### Requirement
Pull every line from the records that has the word "LETTERS" in it.

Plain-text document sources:
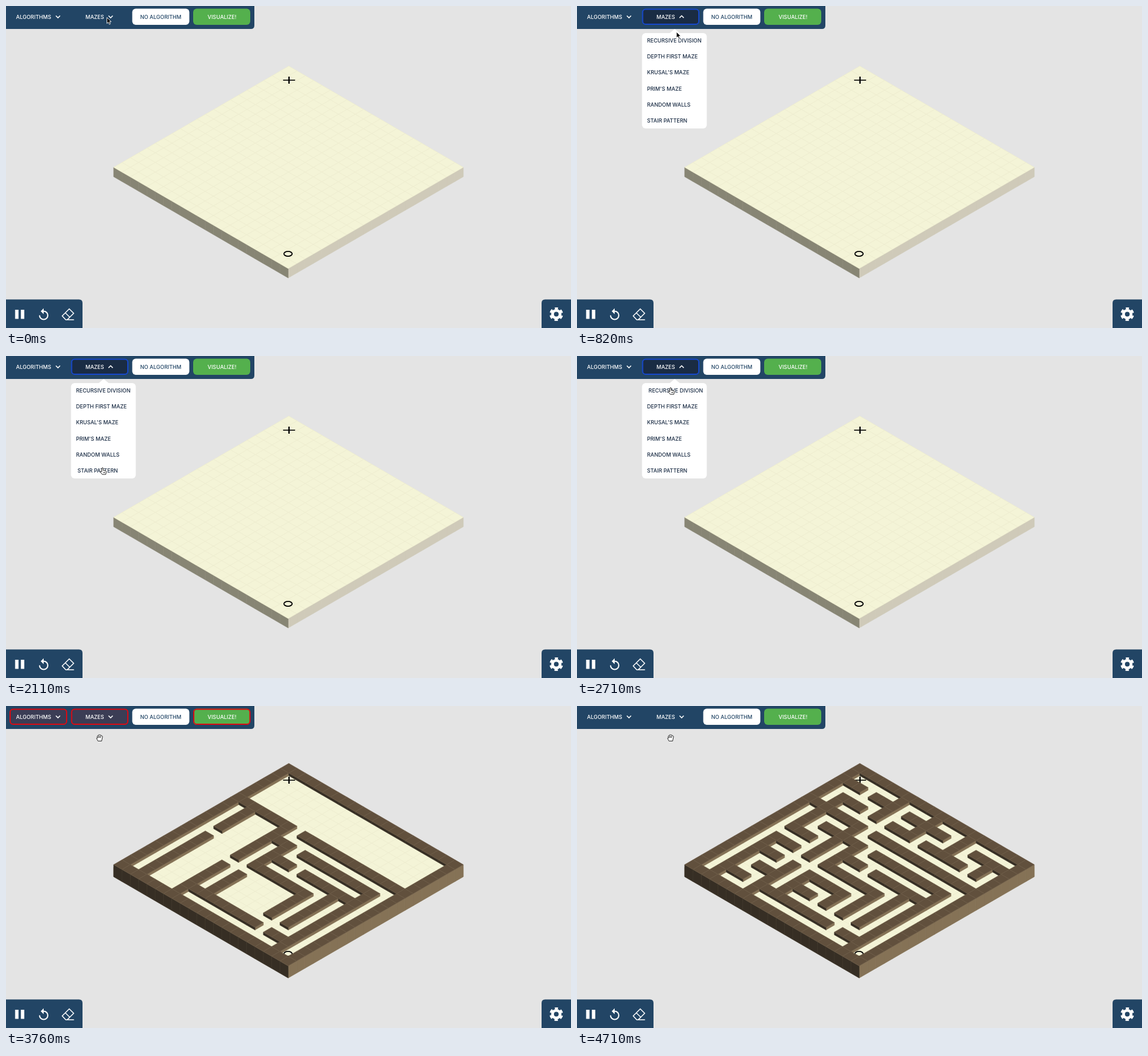
These frames come from a looping animation (960 by 547 pixels, 4.75 s). An HTML page with a canvas:

```html
<!DOCTYPE html>
<html lang="en">
<head>
<meta charset="utf-8">
<title>Maze generation</title>
<style>
  html, body { margin: 0; width: 100%; height: 100%; overflow: hidden; background: #e4e4e4; }
  canvas, svg { position: absolute; left: 0; top: 0; width: 960px; height: 547px; }
  text { font: 500 9px Inter, sans-serif; }
  .bar { fill: #224565; }
  .light { fill: #fff; }
  .line { fill: none; stroke: #fff; stroke-width: 1.5; }
  .red { fill: none; stroke: #dc0a12; stroke-width: 2; }
  #cursor path { stroke-width: .9; stroke-linejoin: round; }
  .hand { fill: #fff; stroke: #111; }
</style>
</head>
<body>
<canvas id="board" width="960" height="547"></canvas>
<svg viewBox="0 0 960 547">
  <path class="bar" d="M0 0H422V33q0 6-6 6H0zM0 498.500H124q6 0 6 6V547H0zM960 498.500H916q-6 0-6 6V547H960z"/>
  <g id="busyFill" fill="#3b3d55">
    <rect x="7" y="5" width="96" height="26.500" rx="5"/>
    <rect x="111" y="5" width="96" height="26.500" rx="5"/>
  </g>
  <rect id="active" x="111" y="5" width="96" height="26.500" rx="5" fill="#1a2c44"/>
  <rect id="focus" x="111.500" y="5.500" width="95.500" height="25.500" rx="5" fill="none" stroke="#1648cc" stroke-width="2"/>
  <rect class="light" x="214.500" y="4.500" width="97" height="27.500" rx="6"/>
  <rect x="318" y="4.500" width="97" height="27.500" rx="6" fill="#54b04d"/>
  <g id="busyLine" class="red">
    <rect x="7" y="5.500" width="96" height="25.500" rx="5"/>
    <rect x="111.500" y="5.500" width="95.500" height="25.500" rx="5"/>
    <rect x="319" y="5.500" width="95.500" height="25.500" rx="5"/>
  </g>
  <g class="light">
    <text x="17" y="21.500">ALGORITHMS</text>
    <text x="135" y="21.500">MAZES</text>
    <text x="367" y="21.500" text-anchor="middle">VISUALIZE!</text>
  </g>
  <text class="bar" x="263" y="21.500" text-anchor="middle">NO ALGORITHM</text>
  <path class="line" d="M84.700 16.500l3.600 3.600 3.600-3.600"/>
  <path class="line" id="chevron" d="M174.200 16.500l3.600 3.600 3.600-3.600"/>

  <path class="light" d="M15.500 516h5.800v15.500h-5.800zM25.300 516h5.800v15.500h-5.800z"/>
  <path class="light" transform="translate(52 512.500)" d="M12 5V1L7 6l5 5V7a6 6 0 1 1-6 6H4a8 8 0 1 0 8-8z"/>
  <path class="line" d="M95.500 526.500L107.500 514.500 115 522 104 533H101.500zM100.700 521.300L108.500 528.700M103 533H115.500"/>
  <g fill="none" stroke="#fff" transform="translate(935 523.500) rotate(-90)">
    <circle r="6.400" stroke-width="4.800"/>
    <circle r="9.800" stroke-width="3.600" stroke-dasharray="5.600 4.663" stroke-dashoffset="2.800"/>
  </g>

  <g id="menu">
    <path class="light" d="M157 46.500L166 39l9 7.500z"/>
    <rect class="light" x="110.500" y="46" width="110" height="162" rx="6"/>
    <g id="items" fill="#1a2c44"></g>
  </g>

  <g id="cursor">
    <path fill="#000" stroke="#fff" d="M0 0V10.200L2.400 8 4 11.700 5.800 10.900 4.200 7.300H7.400z"/>
    <path class="hand" d="M-1.200 6.500V1a1.200 1.200 0 0 1 2.400 0V4.200l4.300 1q1.200.400 1 1.800L5.500 11.200H-.500L-3.600 7.300q-.400-1.800 1.200-1.300zM2 9V7M3.800 9V7"/>
    <path class="hand" d="M-2.800 5.500L-5 1.200q-.300-1.700 1.400-.700L-4-2.700q.800-1.600 1.800-.200-.200-3 1.700-1.800 1.700-1.300 2.100.700 1.700-.900 1.900 1 1.500-.400 1.500 1.200L3.500 5.500zM-2-2.500V0M-.200-3V0M1.700-3V0"/>
  </g>
</svg>
<script>
const LOOP = 4750, OPEN = 450, PICK = 3435, DONE = 4450, SIZE = 21;
const $ = id => document.getElementById(id);
const clamp = v => Math.max(0, Math.min(1, v));
const ctx = $('board').getContext('2d');

// Each dividing wall is given by its opening; the odd coordinate runs along the wall.
const openings = [
  [7, 6], [6, 13], [2, 11], [18, 7], [9, 8], [15, 18], [8, 13], [11, 10], [16, 17], [15, 12], [14, 17],
  [13, 14], [12, 17], [11, 16],
  [3, 8], [5, 10], [5, 12], [5, 14], [3, 16], [5, 18],
  [6, 5], [3, 2], [2, 3], [5, 4], [10, 5], [7, 2], [7, 4],
  [14, 5], [13, 2], [11, 4], [15, 2], [18, 5], [17, 4]
];

const floorLook = { height: 0, top: '#f4f4d7', grid: '#ecebcd', left: '#878574', leftGrid: '#8b8978', right: '#cfcab9' };
const wallLook = { height: 4.5, top: '#61503d', grid: '#6a5946', left: '#362e24', leftGrid: '#40372c', right: '#857256' };

const point = (i, j, h) => [480.5 + 14.12 * i - 14.17 * j, 102 + 8.19 * (i + j) - h];

function quad(corners, fill, stroke) {
  ctx.beginPath();
  corners.forEach(c => ctx.lineTo(...point(...c)));
  ctx.closePath();
  ctx.fillStyle = fill;
  ctx.strokeStyle = stroke;
  ctx.lineWidth = .7;
  ctx.fill();
  ctx.stroke();
}

function cell(i, j, look, rightBase, leftBase) {
  const h = look.height, u = i + 1, v = j + 1;
  if (rightBase < h) quad([[u, j, h], [u, v, h], [u, v, rightBase], [u, j, rightBase]], look.right, look.right);
  if (leftBase < h) quad([[i, v, h], [u, v, h], [u, v, leftBase], [i, v, leftBase]], look.left, look.leftGrid);
  quad([[i, j, h], [u, j, h], [u, v, h], [i, v, h]], look.top, look.grid);
}

function eachCell(visit) {
  for (let i = 0; i < SIZE; i++) for (let j = 0; j < SIZE; j++) visit(i, j);
}

function buildWalls(count) {
  const walls = new Set();
  const key = (i, j) => i * SIZE + j;
  eachCell((i, j) => { if (i % 20 === 0 || j % 20 === 0) walls.add(key(i, j)); });
  for (const [i, j] of openings.slice(0, count)) {
    const di = i % 2, dj = j % 2;
    for (const step of [-1, 1]) {
      let a = i + di * step, b = j + dj * step;
      while (!walls.has(key(a, b))) {
        walls.add(key(a, b));
        a += di * step;
        b += dj * step;
      }
    }
  }
  return (i, j) => walls.has(key(i, j));
}

function drawBoard(count) {
  ctx.clearRect(0, 0, 960, 547);
  const base = n => n === SIZE - 1 ? -16 : 0;
  eachCell((i, j) => cell(i, j, floorLook, base(i), base(j)));
  ctx.fillStyle = ctx.strokeStyle = '#000';
  ctx.fillRect(470.8, 125.2, 20.4, 1.6);
  ctx.fillRect(479.7, 120, 2.3, 12);
  ctx.lineWidth = 1.8;
  ctx.beginPath();
  ctx.ellipse(479.2, 421, 7, 4.1, 0, 0, 7);
  ctx.stroke();
  if (count < 0) return;
  const isWall = buildWalls(count);
  const faceBase = (n, i, j) => base(n) || (isWall(i, j) ? wallLook.height : 0);
  eachCell((i, j) => {
    if (isWall(i, j)) cell(i, j, wallLook, faceBase(i, i + 1, j), faceBase(j, i, j + 1));
  });
}

const rowTop = 45.5, rowHeight = 27.1;
const items = ['RECURSIVE DIVISION', 'DEPTH FIRST MAZE', "KRUSAL'S MAZE", "PRIM'S MAZE", 'RANDOM WALLS', 'STAIR PATTERN']
  .map((label, k) => {
    const text = document.createElementNS('http://www.w3.org/2000/svg', 'text');
    text.textContent = label;
    text.setAttribute('y', 62.2 + rowHeight * k);
    return $('items').appendChild(text);
  });

// time, x, y
const track = [[0, 171.5, 19.5], [500, 171, 20], [820, 169, 44], [1080, 168, 60], [1430, 167.5, 62],
  [1510, 167, 77], [2000, 164, 190], [2120, 164, 190], [2600, 159, 56], [2710, 159, 54], [LOOP, 159, 54]];

function pointer(t) {
  const n = track.findIndex(k => k[0] > t);
  const [t0, x0, y0] = track[n - 1], [t1, x1, y1] = track[n];
  const p = (t - t0) / (t1 - t0);
  return [x0 + (x1 - x0) * p, y0 + (y1 - y0) * p];
}

const show = (el, on) => { el.style.opacity = +on; };
const hoveredRow = t => Math.floor((pointer(t)[1] - rowTop) / rowHeight);

let drawn;
function render(t) {
  const count = t < PICK ? -1 : Math.min(openings.length, Math.floor((t - PICK - 10) / 30) + 1);
  if (count !== drawn) drawBoard(drawn = count);

  const scale = Math.min(clamp((t - OPEN) / 150), clamp((PICK + 150 - t) / 150));
  const busy = t >= PICK && t < DONE;
  $('menu').setAttribute('transform', `translate(0 ${39 * (1 - scale)}) scale(1 ${scale})`);
  show($('menu'), scale > 0);
  show($('busyFill'), busy);
  show($('busyLine'), busy);
  show($('focus'), t >= OPEN && t < PICK);
  show($('active'), t < OPEN ? 0 : clamp((PICK + 200 - t) / 150));
  $('chevron').setAttribute('transform', scale > 0 ? 'matrix(1 0 0 -1 0 36.6)' : '');

  items.forEach((item, k) => {
    const hover = t < OPEN ? 0 : [40, 80, 120].filter(lag => hoveredRow(t - lag) === k).length / 3;
    item.setAttribute('x', 119 + 2.6 * hover);
  });

  const [x, y] = pointer(t);
  const shape = t >= PICK ? 2 : y > 46 ? 1 : 0;
  $('cursor').setAttribute('transform', `translate(${x} ${y})`);
  [...$('cursor').children].forEach((el, k) => show(el, k === shape));
}

function tick() {
  render(performance.now() % LOOP);
  requestAnimationFrame(tick);
}
tick();
</script>
</body>
</html>
```
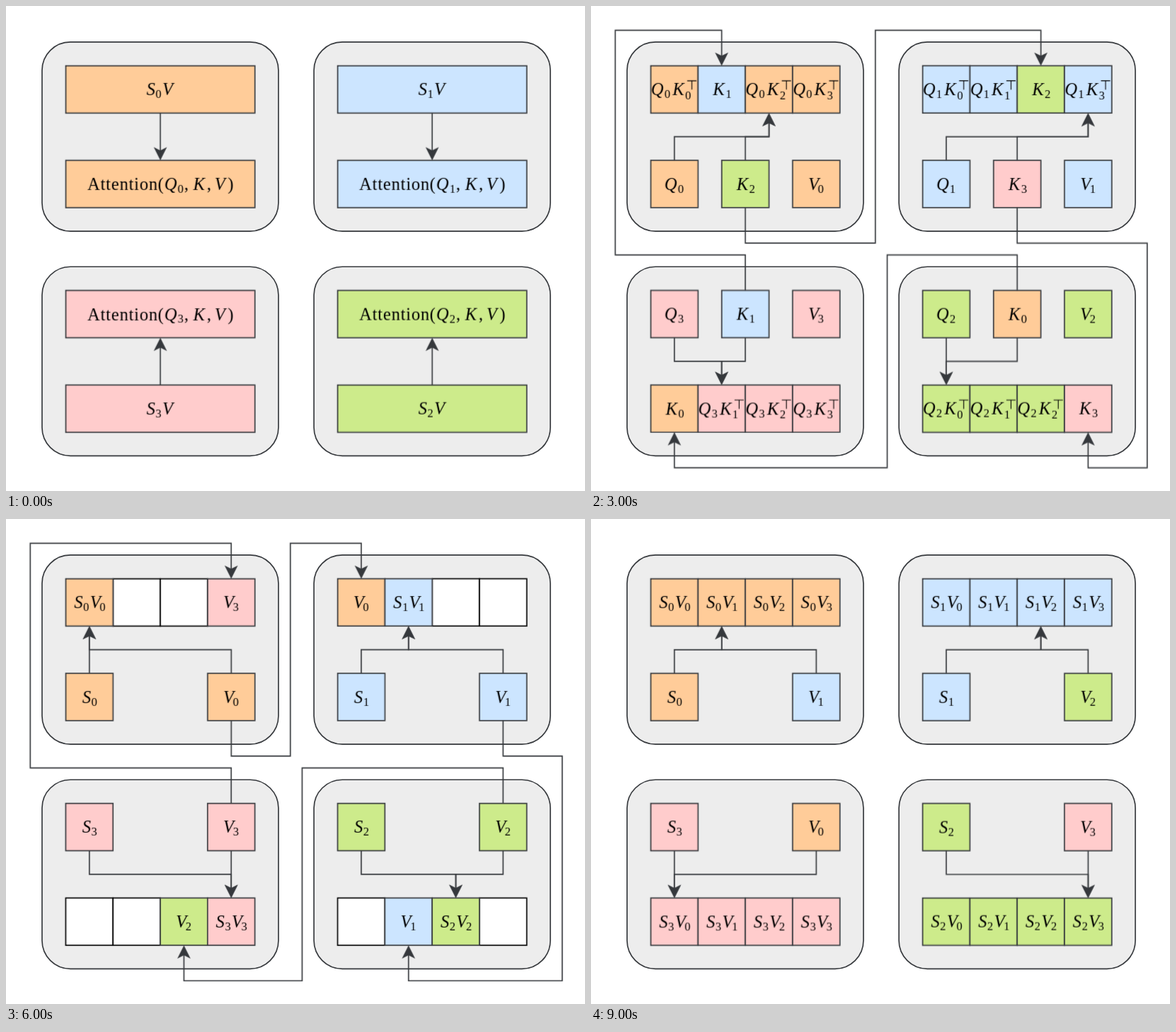
Recreate the animation shown at these times as an HTML page. Size 818 by 685 pixels, loop 10000 ms.

```html
<!DOCTYPE html>
<html lang="en">
<head>
<meta charset="utf-8">
<title>Ring attention</title>
<style>
  html, body { margin: 0; width: 100%; height: 100%; overflow: hidden; background: #fff; }
  svg { display: block; width: 100%; height: 100%; }
  .ink { stroke: #36393d; }
  .wire { fill: none; }
  .arrow { fill: #36393d; }
  .rule { fill: none; stroke: #000; stroke-width: 1.1; }
  text { font-family: "Liberation Serif", "Times New Roman", serif; font-size: 24.5px; }
  .it { font-style: italic; }
  .sub { font-size: 16.5px; }
  .stage { opacity: 0; animation: show 10s step-end infinite; }
  @keyframes show { 0% { opacity: 1; } 10%, 100% { opacity: 0; } }
</style>
</head>
<body>
<svg viewBox="0 0 818 685"><g id="scene" transform="scale(1.67) translate(.5 .5)"></g></svg>
<script>
const SCALE = 1.67, EM = 23.5;
const COLORS = ['#ffcc99', '#cce5ff', '#cdeb8b', '#ffcccc'];
const DEVICES = [
  { x: 30, y: 30, side: 240 },
  { x: 260, y: 30, side: 470 },
  { x: 260, y: 220, side: 250 },
  { x: 30, y: 220, side: 20 },
].map((dev, i) => {
  const top = i < 2;
  return {
    ...dev, i, top,
    bar: dev.y + (top ? 20 : 100),
    box: dev.y + (top ? 100 : 20),
    barIn: dev.y + (top ? 60 : 100),
    boxIn: dev.y + (top ? 100 : 60),
    mid: dev.y + 80,
    exit: top ? 170 : 240,
    lane: top ? 200 : 210,
  };
});
const mod4 = n => (n + 4) % 4;

// Letter metrics in em: advance, nudge of the glyph, slant allowance
const LETTERS = {
  Q: [.791, 0, 0], K: [.849, .1, .071], V: [.583, .02, .222], S: [.613, .08, .058],
};
const MARKS = { '(': .389, ')': .389, ',': .445 };

const text = (x, y, str, cls = '', spacing = 0) =>
  `<text class="${cls}" x="${x.toFixed(2)}" y="${y}" letter-spacing="${spacing}">${str}</text>`;

// Sets a formula such as "Q0K0^" from x; "^" is the transpose sign
function formula(src, x, y) {
  let svg = '';
  [...src].forEach((ch, k) => {
    const next = src[k + 1] || '';
    if (LETTERS[ch]) {
      const [advance, nudge, slant] = LETTERS[ch];
      svg += text(x + nudge * EM, y, ch, 'it');
      x += (advance + (/\d/.test(next) ? 0 : slant)) * EM;
    } else if (ch === '^') {
      if (/\d/.test(src[k - 1])) x -= (.404 - .071) * EM;
      svg += `<path class="rule" d="M${x + 1.5} ${y - 20.5}h13m-6.5 0v12.5"/>`;
      x += .7 * EM;
    } else if (MARKS[ch]) {
      svg += text(x, y, ch);
      x += MARKS[ch] * EM;
    } else {
      svg += text(x + .3, y + (next === '^' ? 5.5 : 3.8), ch, 'sub');
      x += .404 * EM;
    }
  });
  return { svg, end: x };
}

const centred = src => formula(src, -formula(src, 0, 0).end / 2, 8.3).svg;

const attention = i =>
  text(-103, 8.5, 'Attention', '', .8) + formula(`(Q${i},K,V)`, -3.5, 8.5).svg;

const softmax = i =>
  text(-90.5, 8.3, 'Softmax', '', .27) + text(-4.8, 8.3, '(') + text(80.5, 8.3, ')') +
  formula(`Q${i}K^`, 8, -7).svg +
  '<path class="rule" d="M6.5 1.6H80.5"/>' +
  '<path class="rule" d="M27.5 22l3.5-2.6 6.5 12.6 7.6-25.2H58.5"/>' +
  '<path class="rule" stroke-width="2" d="M31 19.8l6.3 11.6" style="stroke-width:2"/>' +
  text(45.8, 29.4, 'd', 'it');

function rect(x, y, w, fill, label = '') {
  const place = `translate(${x + w / 2} ${y + 20}) scale(${1 / SCALE})`;
  return `<rect class="ink" x="${x}" y="${y}" width="${w}" height="40" fill="${fill}"/>` +
    `<g transform="${place}">${label}</g>`;
}

const block = (dev, slot, name, owner) =>
  rect(dev.x + 20 + 60 * slot, dev.box, 40, COLORS[owner], centred(name + owner));

// Route ends vertically at (x, y); down is 1 or -1
const wire = (route, x, y, down) =>
  `<path class="ink wire" d="${route}V${y - 7 * down}"/>` +
  `<path class="ink arrow" d="M${x} ${y - 1.118 * down}l-4.5 ${-9 * down}` +
  `l4.5 ${2.25 * down}l4.5 ${-2.25 * down}z"/>`;

const cellX = (dev, j) => dev.x + 20 + 40 * j;

// One turn of the ring: "moving" blocks travel, "fixed" ones stay
function ringStep(dev, step, fixed, moving) {
  const { i, x } = dev;
  const held = mod4(i - step), incoming = mod4(held - 1), last = step === 3;
  const slot = moving === 'K' ? 1 : 2;
  const sourceX = x + 40 + 60 * slot;
  let svg = '', filled = '';

  for (let j = 0; j < 4; j++) {
    const cx = cellX(dev, j);
    if (mod4(i - j) <= step) {
      const label = fixed + i + moving + j + (moving === 'K' ? '^' : '');
      filled += rect(cx, dev.bar, 40, COLORS[i], centred(label));
    } else if (!last && j === incoming) {
      filled += rect(cx, dev.bar, 40, COLORS[j], centred(moving + j));
    } else {
      svg += `<rect x="${cx}" y="${dev.bar}" width="40" height="40" fill="#fff" stroke="#000"/>`;
    }
  }
  svg += filled + block(dev, 0, fixed, i) + block(dev, slot, moving, held);
  if (moving === 'K') svg += block(dev, 2, 'V', i);

  const targetX = cellX(dev, held) + 20;
  for (const from of [x + 40, sourceX])
    svg += wire(`M${from} ${dev.boxIn}V${dev.mid}H${targetX}`, targetX, dev.barIn, dev.top ? -1 : 1);

  if (!last) {
    const next = DEVICES[mod4(i + 1)];
    const endX = cellX(next, held) + 20;
    const route = `M${sourceX} ${dev.exit}V${dev.lane}H${dev.side}V${next.top ? 20 : 390}H${endX}`;
    svg += wire(route, endX, next.top ? 50 : 360, next.top ? 1 : -1);
  }
  return svg;
}

function softmaxStep(dev) {
  const { i, x } = dev;
  return rect(x + 20, dev.bar, 160, COLORS[i], softmax(i)) +
    block(dev, 0, 'S', i) + block(dev, 2, 'V', i) +
    wire(`M${x + 100} ${dev.barIn}V${dev.mid}H${x + 40}`, x + 40, dev.boxIn, dev.top ? 1 : -1);
}

function resultStep(dev) {
  const { i, x } = dev;
  return rect(x + 20, dev.bar, 160, COLORS[i], centred(`S${i}V`)) +
    rect(x + 20, dev.box, 160, COLORS[i], attention(i)) +
    wire(`M${x + 100} ${dev.barIn}`, x + 100, dev.boxIn, dev.top ? 1 : -1);
}

const turns = (fixed, moving) =>
  [0, 1, 2, 3].map(step => dev => ringStep(dev, step, fixed, moving));
const stages = [resultStep, ...turns('Q', 'K'), softmaxStep, ...turns('S', 'V')];

const panels = DEVICES.map(({ x, y }) =>
  `<rect class="ink" x="${x}" y="${y}" width="200" height="160" rx="24" fill="#ededed"/>`).join('');

document.getElementById('scene').innerHTML = panels + stages.map((draw, k) =>
  `<g class="stage" style="animation-delay:${k ? k - 10 : 0}s">${DEVICES.map(draw).join('')}</g>`).join('');
</script>
</body>
</html>
```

### Answer below
const LETTERS = {
    if (LETTERS[ch]) {
      const [advance, nudge, slant] = LETTERS[ch];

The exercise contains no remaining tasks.